The thing is, is that I do love teaching. I love being tired at the end of the day from working hard and not from being irritated from whatever office politics I had to deal with. I worked my body, my heart, my soul fully. But when one does that, we must refill our coffers so to speak. We have to refill so we have more to give. When something speaks to us, we have to go for it. And for me, that’s baking. Yesterday specifically, graham crackers. 

I first made them for Valentines Day. My Valentine is into them, specifically when they are layered in-between chocolate pudding. I made both from scratch, because that’s what I like to do. I used this graham cracker recipe from Food52. It was good but the graham flour made things a bit too nutty for me. Yesterday I delved into this recipe from Nancy Silverton's Pastries from the La Brea Bakery as found on Smitten Kitchen and 101Cookbooks. The result was much much better and while it required the extra step of re-chilling the dough before baking,  it was totally worth the extra time.  Next time I will replace a 1/2 cup of the flour with graham flour to see how that effects things. The bake time calls for 25 minutes. This makes a very crisp cracker. I would check after 20. I pulled mine out after 22 minutes. Enjoy!

Graham Crackers

2 1/2 cups plus 2 tablespoons unbleached pastry flour or unbleached all-purpose flour

1 cup dark brown sugar, lightly packed

1 teaspoon baking soda

3/4 teaspoon kosher salt

7 tablespoons (3 1/2 ounces) unsalted butter, cut into 1-inch cubes and frozen

1/3 cup mild-flavored honey, such as clover

5 tablespoons whole milk

2 tablespoons pure vanilla extract

For the topping:
3 tablespoons granulated sugar
1 teaspoon ground cinnamon

In the bowl of a food processor fitted with the steel blade or in the bowl of an electric mixer fitted with the paddle attachment, combine the flour, brown sugar, baking soda, and salt.

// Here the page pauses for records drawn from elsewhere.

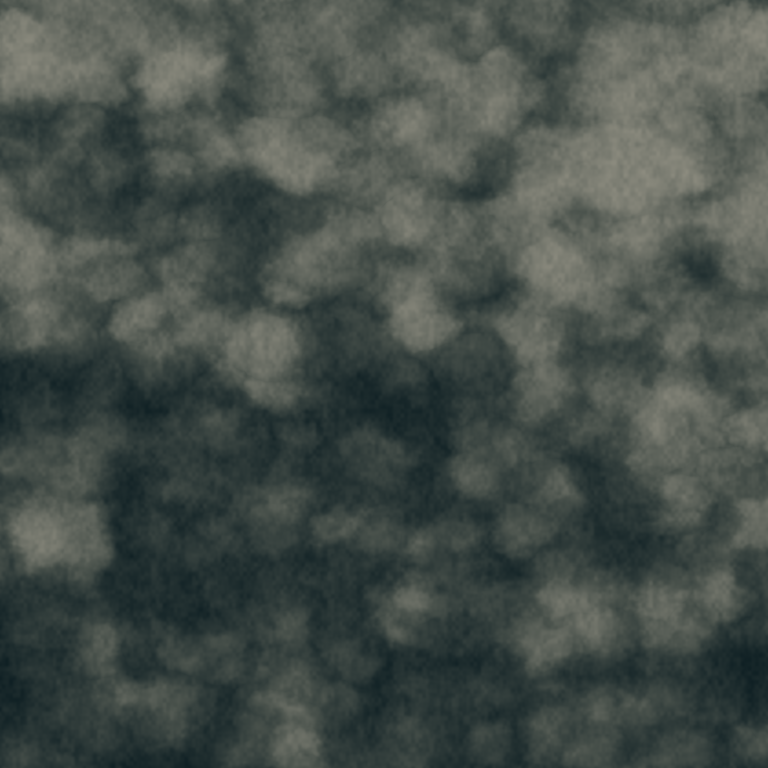
A three.js fragment shader for this texture:

```glsl
varying vec2 vUv;

float hash(vec2 p) {
  return fract(sin(dot(p, vec2(127.1, 311.7))) * 43758.5453);
}

float noise(vec2 p) {
  vec2 i = floor(p), f = fract(p);
  f = f * f * f * (f * (f * 6.0 - 15.0) + 10.0);
  return mix(mix(hash(i), hash(i + vec2(1.0, 0.0)), f.x),
             mix(hash(i + vec2(0.0, 1.0)), hash(i + vec2(1.0, 1.0)), f.x), f.y);
}

// Rotated octaves, centred on zero
float fbm(vec2 p) {
  float sum = 0.0, amp = 0.5;
  for (int i = 0; i < 5; i++) {
    sum += amp * (noise(p) - 0.5);
    p = mat2(1.6, 1.2, -1.2, 1.6) * p + 7.3;
    amp *= 0.6;
  }
  return sum;
}

// Soft round domes scattered one per cell
float puffs(vec2 p) {
  vec2 cell = floor(p);
  float height = 0.0;
  for (int y = -1; y <= 1; y++) {
    for (int x = -1; x <= 1; x++) {
      vec2 id = cell + vec2(float(x), float(y));
      vec2 centre = id + 0.15 + 0.7 * vec2(hash(id), hash(id + 41.7));
      float radius = mix(0.5, 0.95, hash(id + 87.3));
      float dome = smoothstep(0.0, 0.7, 1.0 - length(p - centre) / radius);
      height = max(height, dome * mix(0.6, 1.0, hash(id + 19.1)));
    }
  }
  return height;
}

void main() {
  vec2 p = vUv * vec2(1.0, 1.25);

  // Ragged cloud outlines
  vec2 warp = vec2(fbm(p * 11.0 + 3.0), fbm(p * 11.0 + 31.0));
  vec2 q = p + 0.06 * warp;

  // Cloud cover, thicker towards the top
  float cover = 0.55 * (vUv.y - 0.5) - 0.06;
  cover += 1.15 * fbm(q * 5.0 + 11.0);
  cover += 0.5 * (puffs(q * 6.5 + 5.0) - 0.48);
  cover += 0.3 * (puffs(q * 12.0 + 23.0) - 0.48);

  // Gentle shoulder at both ends
  cover = 0.5 + 0.95 * cover / sqrt(1.0 + 3.0 * cover * cover);

  // Film grain with a faint vertical weave
  cover += 0.1 * (noise(vUv * vec2(130.0, 80.0)) - 0.5);
  cover += 0.08 * (noise(vUv * vec2(210.0, 170.0) + 9.0) - 0.5);

  vec3 deepSky = vec3(0.06, 0.125, 0.14);
  vec3 haze = vec3(0.285, 0.318, 0.294);
  vec3 cloud = vec3(0.56, 0.555, 0.505);
  vec3 color = mix(deepSky, haze, clamp(cover * 2.0, 0.0, 1.0));
  color = mix(color, cloud, clamp(cover * 2.0 - 1.0, 0.0, 1.0));
  gl_FragColor = vec4(color, 1.0);
}
```
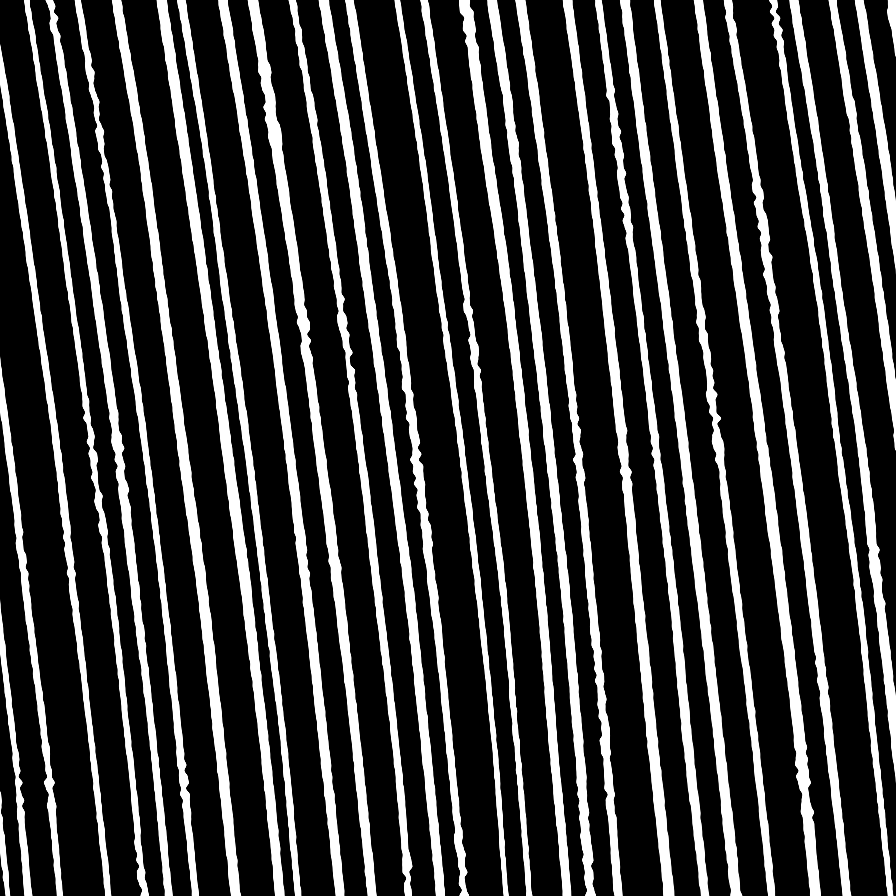
Write a three.js fragment shader that draws this pattern.

```glsl
// Thin, uneven white stripes leaning steeply across a black ground, with slightly ragged edges.
varying vec2 vUv;

float hash(vec2 p) {
  vec3 q = fract(vec3(p.xyx) * 0.1031);
  q += dot(q, q.yzx + 33.33);
  return fract((q.x + q.y) * q.z);
}

// Smooth one-dimensional noise along t, a separate track for each seed
float noise(float t, float seed) {
  float i = floor(t);
  float f = fract(t);
  return mix(hash(vec2(i, seed)), hash(vec2(i + 1.0, seed)), f * f * (3.0 - 2.0 * f));
}

// Coverage of one stripe; across is measured in stripe spacings
float stripe(float across, float y, float id) {
  float seed = id * 3.7 + 50.0;
  float center = id + 0.5 + 0.56 * (hash(vec2(seed, 7.3)) - 0.5);
  center += 0.06 * (noise(y * 6.0, seed + 11.0) - 0.5);
  float d = across - center;

  // Width drifts slowly; each edge has its own fine grain, coarser in worn stretches
  float halfWidth = mix(0.095, 0.155, hash(vec2(seed, 19.1)));
  halfWidth += 0.03 * (noise(y * 5.0, seed + 23.0) - 0.5);
  float worn = smoothstep(0.65, 0.95, noise(y * 8.0, seed + 31.0));
  float grain = noise(y * 150.0, seed + 41.0 + sign(d)) - 0.5;
  halfWidth += grain * mix(0.025, 0.13, worn);

  return smoothstep(-0.013, 0.013, halfWidth - abs(d));
}

void main() {
  // Lean eases off downward and is weaker right of the middle
  float drop = 1.0 - vUv.y;
  float offCenter = vUv.x - 0.69;
  float lean = 1.0 - 0.17 * exp(-60.0 * offCenter * offCenter);
  float across = (vUv.x - lean * drop * (0.165 - 0.033 * drop)) * 26.4;

  float white = 0.0;
  for (int k = -1; k <= 1; k++) {
    white = max(white, stripe(across, vUv.y, floor(across) + float(k)));
  }
  gl_FragColor = vec4(vec3(white), 1.0);
}
```
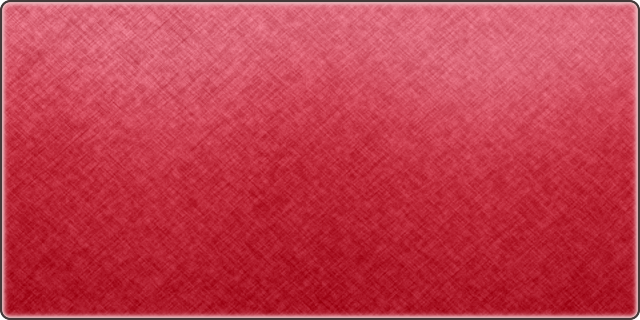
Give the GLSL for this texture, as a Shadertoy shader.

```glsl
#define DEEP_RED vec3(0.665, 0.080, 0.145)
#define RED vec3(0.745, 0.160, 0.225)
#define ROSE vec3(0.815, 0.270, 0.340)
#define PINK vec3(0.865, 0.410, 0.480)
#define PALE_RIM vec3(0.930, 0.720, 0.745)
#define OUTLINE vec3(0.270, 0.220, 0.220)
#define CORNER_RADIUS 0.032
#define OUTLINE_WIDTH 0.0068
#define RIM_FADE 0.0095
#define WEAVE_CONTRAST 0.14
#define THREAD_DENSITY 215.0

float hash(vec2 p) {
    vec3 q = fract(p.xyx * vec3(0.1031, 0.1030, 0.0973));
    q += dot(q, q.yzx + 33.33);
    return fract((q.x + q.y) * q.z);
}

float noise(vec2 p) {
    vec2 cell = floor(p);
    vec2 f = fract(p);
    f = f * f * (3.0 - 2.0 * f);
    float low = mix(hash(cell), hash(cell + vec2(1.0, 0.0)), f.x);
    float high = mix(hash(cell + vec2(0.0, 1.0)), hash(cell + 1.0), f.x);
    return mix(low, high, f.y);
}

float roundedBox(vec2 p, vec2 halfSize, float radius) {
    vec2 q = abs(p) - halfSize + radius;
    return length(max(q, 0.0)) + min(max(q.x, q.y), 0.0) - radius;
}

// Short woven threads plus sparse long scratches along one direction
float threads(vec2 p, float angle, float scratchAmount) {
    vec2 along = vec2(cos(angle), sin(angle));
    vec2 q = vec2(dot(p, along), dot(p, vec2(-along.y, along.x))) + 7.0;
    float fine = noise(q * vec2(42.0, THREAD_DENSITY)) - 0.5;
    float streak = noise(q * vec2(9.0, 0.7 * THREAD_DENSITY) + 31.0) - 0.5;
    float scratch = smoothstep(0.72, 0.95, noise(q * vec2(5.0, 0.75 * THREAD_DENSITY) + 57.0));
    return 0.65 * fine + 0.28 * streak - scratchAmount * (scratch - 0.05);
}

// Satin sheen from the deep base up to the light top
vec3 sheen(float t) {
    vec3 color = mix(DEEP_RED, RED, smoothstep(0.0, 0.48, t));
    color = mix(color, ROSE, smoothstep(0.40, 0.70, t));
    return mix(color, PINK, smoothstep(0.60, 0.92, t));
}

void mainImage(out vec4 fragColor, in vec2 fragCoord) {
    vec2 p = fragCoord / iResolution.y;
    vec2 halfSize = 0.5 * iResolution.xy / iResolution.y;
    float pixel = 1.0 / iResolution.y;
    float x = p.x / halfSize.x;

    // Light pools in the left and right halves
    float light = p.y - 0.055 * cos(6.2832 * x) + 0.04 * (x - 1.0) * p.y;
    vec3 color = sheen(light);

    // Crossed weave, with scratches showing toward the upper left
    float scratched = smoothstep(0.2, 0.9, p.y) * smoothstep(1.6, 0.3, x);
    float weave = threads(p, 0.73, 0.1 + 0.2 * scratched);
    weave += threads(p, -0.75, 0.05 + 0.3 * scratched);
    weave += 0.5 * (noise(p * 240.0) - 0.5);
    color += WEAVE_CONTRAST * mix(0.95, 1.1, scratched) * weave * vec3(0.75, 1.0, 1.0);

    // Pale bevel, dark outline and white corners
    float edge = roundedBox(p - halfSize, halfSize, CORNER_RADIUS);
    float inset = max(-edge - OUTLINE_WIDTH, 0.0);
    color = mix(color, PALE_RIM, exp(-pow(inset / RIM_FADE, 1.6)));
    color = mix(color, OUTLINE, smoothstep(-OUTLINE_WIDTH - 0.5 * pixel, -OUTLINE_WIDTH + 0.5 * pixel, edge));
    color = mix(color, vec3(1.0), smoothstep(-0.5 * pixel, 0.5 * pixel, edge));

    fragColor = vec4(clamp(color, 0.0, 1.0), 1.0);
}
```
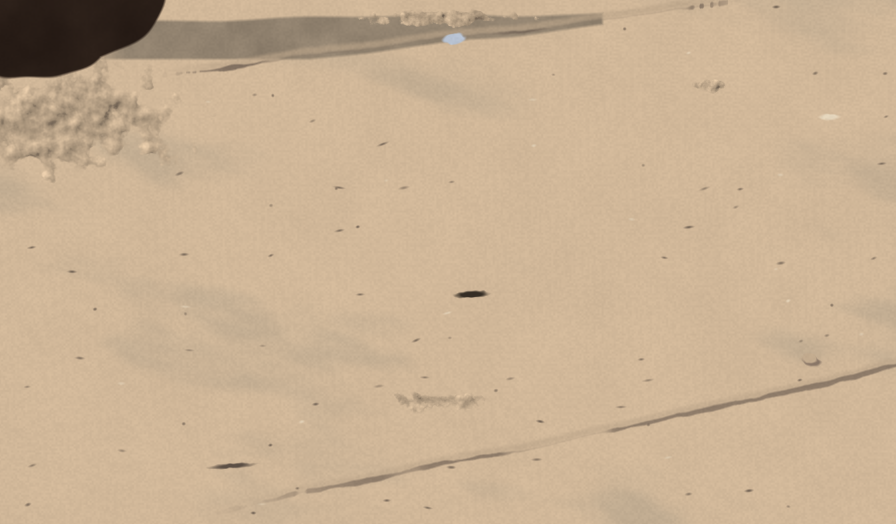
Give the GLSL for this texture, as a Shadertoy shader.

```glsl
// Sunlit beach sand with two ridges, crumbled clods, specks and a shaded dark boulder.

const vec3 SAND = vec3(0.82, 0.72, 0.60);
const vec3 DAMP = vec3(0.735, 0.66, 0.56);
const vec3 SHADE = vec3(0.54, 0.485, 0.415);
const vec3 CREVICE = vec3(0.36, 0.31, 0.27);
const vec3 DARK = vec3(0.13, 0.11, 0.09);
const vec3 SHELL = vec3(0.90, 0.84, 0.74);
const vec3 PALE_BLUE = vec3(0.72, 0.76, 0.82);

float hash(vec2 p) {
    return fract(sin(dot(p, vec2(127.1, 311.7))) * 43758.5453);
}

float noise(vec2 p) {
    vec2 i = floor(p), f = fract(p);
    f = f * f * (3.0 - 2.0 * f);
    return mix(mix(hash(i), hash(i + vec2(1, 0)), f.x),
               mix(hash(i + vec2(0, 1)), hash(i + vec2(1, 1)), f.x), f.y);
}

float fbm(vec2 p) {
    float sum = 0.0, amp = 0.5;
    for (int i = 0; i < 4; i++) {
        sum += amp * noise(p);
        p = mat2(1.6, 1.2, -1.2, 1.6) * p + 7.3;
        amp *= 0.5;
    }
    return sum;
}

float fill(float d, float soft) {
    return 1.0 - smoothstep(-soft, soft, d);
}

// Approximate distance to a tilted ellipse
float ellipse(vec2 p, vec2 radius, float angle) {
    float c = cos(angle), s = sin(angle);
    p = mat2(c, -s, s, c) * p;
    return (length(p / radius) - 1.0) * min(radius.x, radius.y);
}

// Lumpy sand lit from the upper left, fading out at a ragged rim
vec3 crumbs(vec3 col, vec2 p, vec2 center, vec2 radius, float scale) {
    float height = fbm(p * scale);
    float relief = height - fbm(p * scale + vec2(-0.25, 0.3));
    float inside = 1.0 - length((p - center) / radius);
    float cover = smoothstep(0.0, 0.3, inside + (height - 0.5) * 1.8);
    vec3 lump = SAND * (0.87 + 0.75 * relief);
    lump = mix(lump, CREVICE, 0.6 * smoothstep(0.13, 0.3, -relief));
    return mix(col, lump, cover);
}

// Thin broken step: a lit lip above a dark crease
vec3 ridge(vec3 col, float x, float above, float strength, float soft) {
    float gaps = smoothstep(0.28, 0.62, noise(vec2(x * 9.0, strength * 20.0)));
    float width = 0.0015 + 0.0045 * gaps * noise(vec2(x * 25.0, 3.0));
    float rough = above + 0.006 * (fbm(vec2(x * 38.0, above * 30.0)) - 0.47);
    float lip = fill(abs(rough - 0.008) - 0.006, 0.004 + soft);
    float crease = fill(abs(rough) - width, 0.0015 + soft);
    col = mix(col, SAND * 0.89, lip * strength * 0.7);
    return mix(col, CREVICE * 1.2, crease * strength * (0.15 + 0.75 * gaps));
}

// Sparse flat grains, one possible per cell
vec3 specks(vec3 col, vec2 p, float scale, float chance, float soft) {
    vec2 id = floor(p * scale);
    vec2 offset = 0.3 + 0.4 * vec2(hash(id + 3.1), hash(id + 8.7));
    vec2 q = p - (id + offset) / scale;
    vec2 radius = vec2(0.002 + 0.005 * hash(id + 5.3), 0.0015 + 0.001 * hash(id + 1.9));
    float exists = step(hash(id), chance);
    float grain = fill(ellipse(q, radius, 0.6 * (hash(id + 6.0) - 0.3)), 0.001 + soft);
    vec3 tint = mix(CREVICE, SHELL, step(0.82, hash(id + 4.4)));
    return mix(col, tint, exists * grain * (0.35 + 0.45 * hash(id + 2.2)));
}

vec3 pebble(vec3 col, vec2 p, vec2 center, vec2 radius, float angle, vec3 tint, float soft) {
    vec2 q = p - center + 0.003 * (noise(p * 130.0) - 0.5);
    return mix(col, tint, fill(ellipse(q, radius, angle), 0.001 + soft));
}

void mainImage(out vec4 fragColor, in vec2 fragCoord) {
    vec2 p = fragCoord / iResolution.y;
    float soft = 0.6 / iResolution.y;

    // Smooth sand with faint damp streaks and fine grain
    float damp = smoothstep(0.52, 0.78, fbm(vec2(p.x * 3.2, p.y * 8.0 + p.x * 1.5)));
    vec3 col = mix(SAND, DAMP, 0.75 * damp);
    col *= 1.0 + 0.035 * (fbm(p * 14.0) - 0.47);
    col = specks(col, p, 13.0, 0.13, soft);
    col = specks(col, p + 4.0, 24.0, 0.06, soft);

    // Cast shadow between the upper ridge and the far sand
    float wobble = 0.012 * (noise(vec2(p.x * 7.0, 2.0)) - 0.5);
    float upperRidge = 0.888 + 0.135 * (p.x - 0.578) + wobble;
    float top = 0.955 + 0.026 * (p.x - 0.28) + wobble;
    float shadow = max(p.y - top, max(upperRidge - 0.008, 0.887) - p.y);
    shadow = max(shadow, p.x - 1.15);
    col = mix(col, SHADE * (0.93 + 0.2 * fbm(p * 22.0)),
              0.94 * fill(shadow, 0.004) * smoothstep(0.15, 0.25, p.x));

    // Ridges
    float upperFade = smoothstep(0.28, 0.45, p.x) * (1.0 - smoothstep(1.3, 1.45, p.x));
    col = ridge(col, p.x, p.y - upperRidge, 0.9 * upperFade, soft);
    float lowerRidge = 0.026 + 0.215 * (p.x - 0.444) + wobble;
    col = ridge(col, p.x, p.y - lowerRidge, 0.75 * smoothstep(0.35, 0.75, p.x), soft);

    // Heaped and scattered clods
    col = crumbs(col, p, vec2(0.10, 0.775), vec2(0.24, 0.10), 32.0);
    col = crumbs(col, p, vec2(0.84, 0.235), vec2(0.09, 0.018), 42.0);
    col = crumbs(col, p, vec2(1.355, 0.837), vec2(0.045, 0.016), 50.0);
    col = crumbs(col, p, vec2(0.85, 0.965), vec2(0.15, 0.014), 45.0);

    // Twigs, shells and stones
    col = pebble(col, p, vec2(0.900, 0.438), vec2(0.029, 0.006), 0.06, DARK * 1.6, soft);
    col = pebble(col, p, vec2(0.443, 0.111), vec2(0.036, 0.004), 0.08, CREVICE, soft);
    col = pebble(col, p, vec2(1.549, 0.311), vec2(0.017, 0.009), -0.2, CREVICE * 1.5, soft);
    col = pebble(col, p, vec2(1.545, 0.316), vec2(0.014, 0.009), -0.2, SAND * 0.93, soft);
    col = pebble(col, p, vec2(1.583, 0.777), vec2(0.017, 0.005), 0.0, SHELL, soft);
    col = pebble(col, p, vec2(0.867, 0.926), vec2(0.021, 0.010), 0.1, PALE_BLUE, soft);

    // Dark boulder in the corner
    float boulder = min(ellipse(p - vec2(0.16, 1.02), vec2(0.155, 0.13), 0.0),
                        ellipse(p - vec2(0.06, 0.95), vec2(0.16, 0.10), 0.0));
    boulder += 0.012 * (noise(p * 18.0) - 0.5);
    vec3 stone = DARK * (0.75 + 0.5 * fbm(p * 12.0)) + vec3(0.03, 0.005, 0.0);
    col = mix(col, stone, fill(boulder, 0.002 + soft));

    col *= 1.0 + 0.045 * (noise(p * 260.0) - 0.5);
    fragColor = vec4(col, 1.0);
}
```
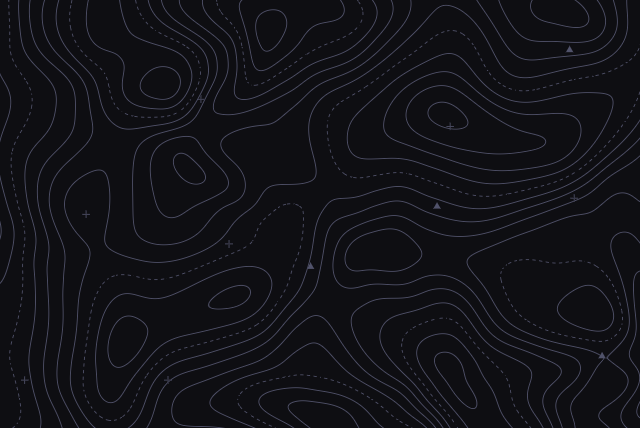
Write a Shadertoy shader that draws this pattern.

```glsl
vec2 hash2(vec2 p) {
    vec2 k = vec2(dot(p, vec2(127.1, 311.7)), dot(p, vec2(269.5, 183.3)));
    return fract(sin(k) * 43758.5453);
}

// Contribution of one lattice corner to the gradient noise
float corner(vec2 cell, vec2 offset) {
    float angle = 6.2832 * hash2(cell).x;
    return dot(vec2(cos(angle), sin(angle)), offset);
}

float gradientNoise(vec2 p) {
    vec2 i = floor(p), f = p - i;
    vec2 u = f * f * f * (f * (f * 6.0 - 15.0) + 10.0);
    vec2 e = vec2(1.0, 0.0);
    float low = mix(corner(i, f), corner(i + e.xy, f - e.xy), u.x);
    float high = mix(corner(i + e.yx, f - e.yx), corner(i + e.xx, f - e.xx), u.x);
    return mix(low, high, u.y);
}

// Warped hills, with patches of finer relief
float terrain(vec2 p) {
    vec2 warp = vec2(gradientNoise(p * 3.1 + 17.3), gradientNoise(p * 3.1 + 41.7));
    vec2 q = p + 0.09 * warp;
    float rough = smoothstep(-0.15, 0.35, gradientNoise(p * 1.3 + 8.4));
    return gradientNoise(q * 2.6 + 3.7) + mix(0.1, 0.36, rough) * gradientNoise(q * 5.6 + 23.1);
}

// Coverage of a shape from its signed distance
float fill(float d, float px) {
    return clamp(0.5 - d / px, 0.0, 1.0);
}

float contours(vec2 p, float px) {
    const float STEP = 0.09;
    float h = terrain(p);
    vec2 e = vec2(0.002, 0.0);
    vec2 slope = (vec2(terrain(p + e.xy), terrain(p + e.yx)) - h) / e.x;
    float level = h / STEP;
    float d = abs(fract(level) - 0.5) * STEP / max(length(slope), 0.5);
    float line = fill(d - 0.001, px);

    // Every fifth level is dashed along its tangent, rounded to 16 directions
    if (mod(floor(level), 5.0) == 2.0) {
        float angle = round(atan(slope.x, -slope.y) * 16.0 / 6.2832) * 6.2832 / 16.0;
        float along = dot(p, vec2(cos(angle), sin(angle))) / 0.0155;
        float dash = (abs(fract(along) - 0.5) - 0.25) * 0.0155;
        line *= fill(dash, px);
    }
    return line;
}

// Sparse triangles and crosses, at most one in each cell
float markers(vec2 p, float px) {
    vec2 cell = floor(p / 0.32);
    vec2 kind = hash2(cell + 5.2);
    vec2 q = p - (cell + 0.15 + 0.7 * hash2(cell + 31.6)) * 0.32;
    vec2 a = abs(q);
    float triangle = max(a.x * 0.866 + q.y * 0.5, -q.y) - 0.005;
    float cross = max(max(a.x, a.y) - 0.0085, min(a.x, a.y) - 0.001);
    float d = kind.y < 0.5 ? triangle : cross;
    return kind.x < 0.65 ? fill(d, px) : 0.0;
}

void mainImage(out vec4 fragColor, in vec2 fragCoord) {
    float px = 1.0 / iResolution.y;
    vec2 p = fragCoord * px;
    vec3 ground = vec3(0.055, 0.055, 0.07);
    vec3 ink = vec3(0.315, 0.32, 0.415);
    float mask = max(contours(p, px), markers(p, px));
    fragColor = vec4(mix(ground, ink, mask), 1.0);
}
```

Pulse or mix on low to incorporate. Add the butter and pulse on and off on and off, or mix on low, until the mixture is the consistency of a coarse meal.



In a small bowl, whisk together the honey, milk, and vanilla extract. Add to the flour mixture and pulse on and off a few times or mix on low until the dough barely comes together. It will be very soft and sticky.

Turn the dough out onto a lightly floured work surface and pat the dough into a rectangle about 1 inch thick. Wrap in plastic and chill until firm, about 2 hours or overnight.

To prepare the topping: In a small bowl, combine the sugar and cinnamon, and set aside.

Divide the dough in half and return one half to the refrigerator. Sift an even layer of flour onto the work surface and roll the dough into a long rectangle about 1/8 inch thick. The dough will be sticky, so flour as necessary. Trim the edges of the rectangle to 4 inches wide. Working with the shorter side of the rectangle parallel to the work surface, cut the strip every 4 1/2 inches to make 4 crackers. Gather the scraps together and set aside. Place the crackers on one or two parchment-lined baking sheets and sprinkle with the topping. Chill until firm, about 30 to 45 minutes. Repeat with the second batch of dough.

Adjust the oven rack to the upper and lower positions and preheat the oven to 350 degrees.

Gather the scraps together into a ball, chill until firm, and reroll. Dust the surface with more flour and roll out the dough to get about two or three more crackers.

Mark a vertical line down the middle of each cracker, being careful not to cut through the dough. Using a toothpick or skewer, prick the dough to form two dotted rows about 1/2 inch for each side of the dividing line.

Bake for 25 minutes, until browned and slightly firm to the tough, rotating the sheets halfway through to ensure even baking.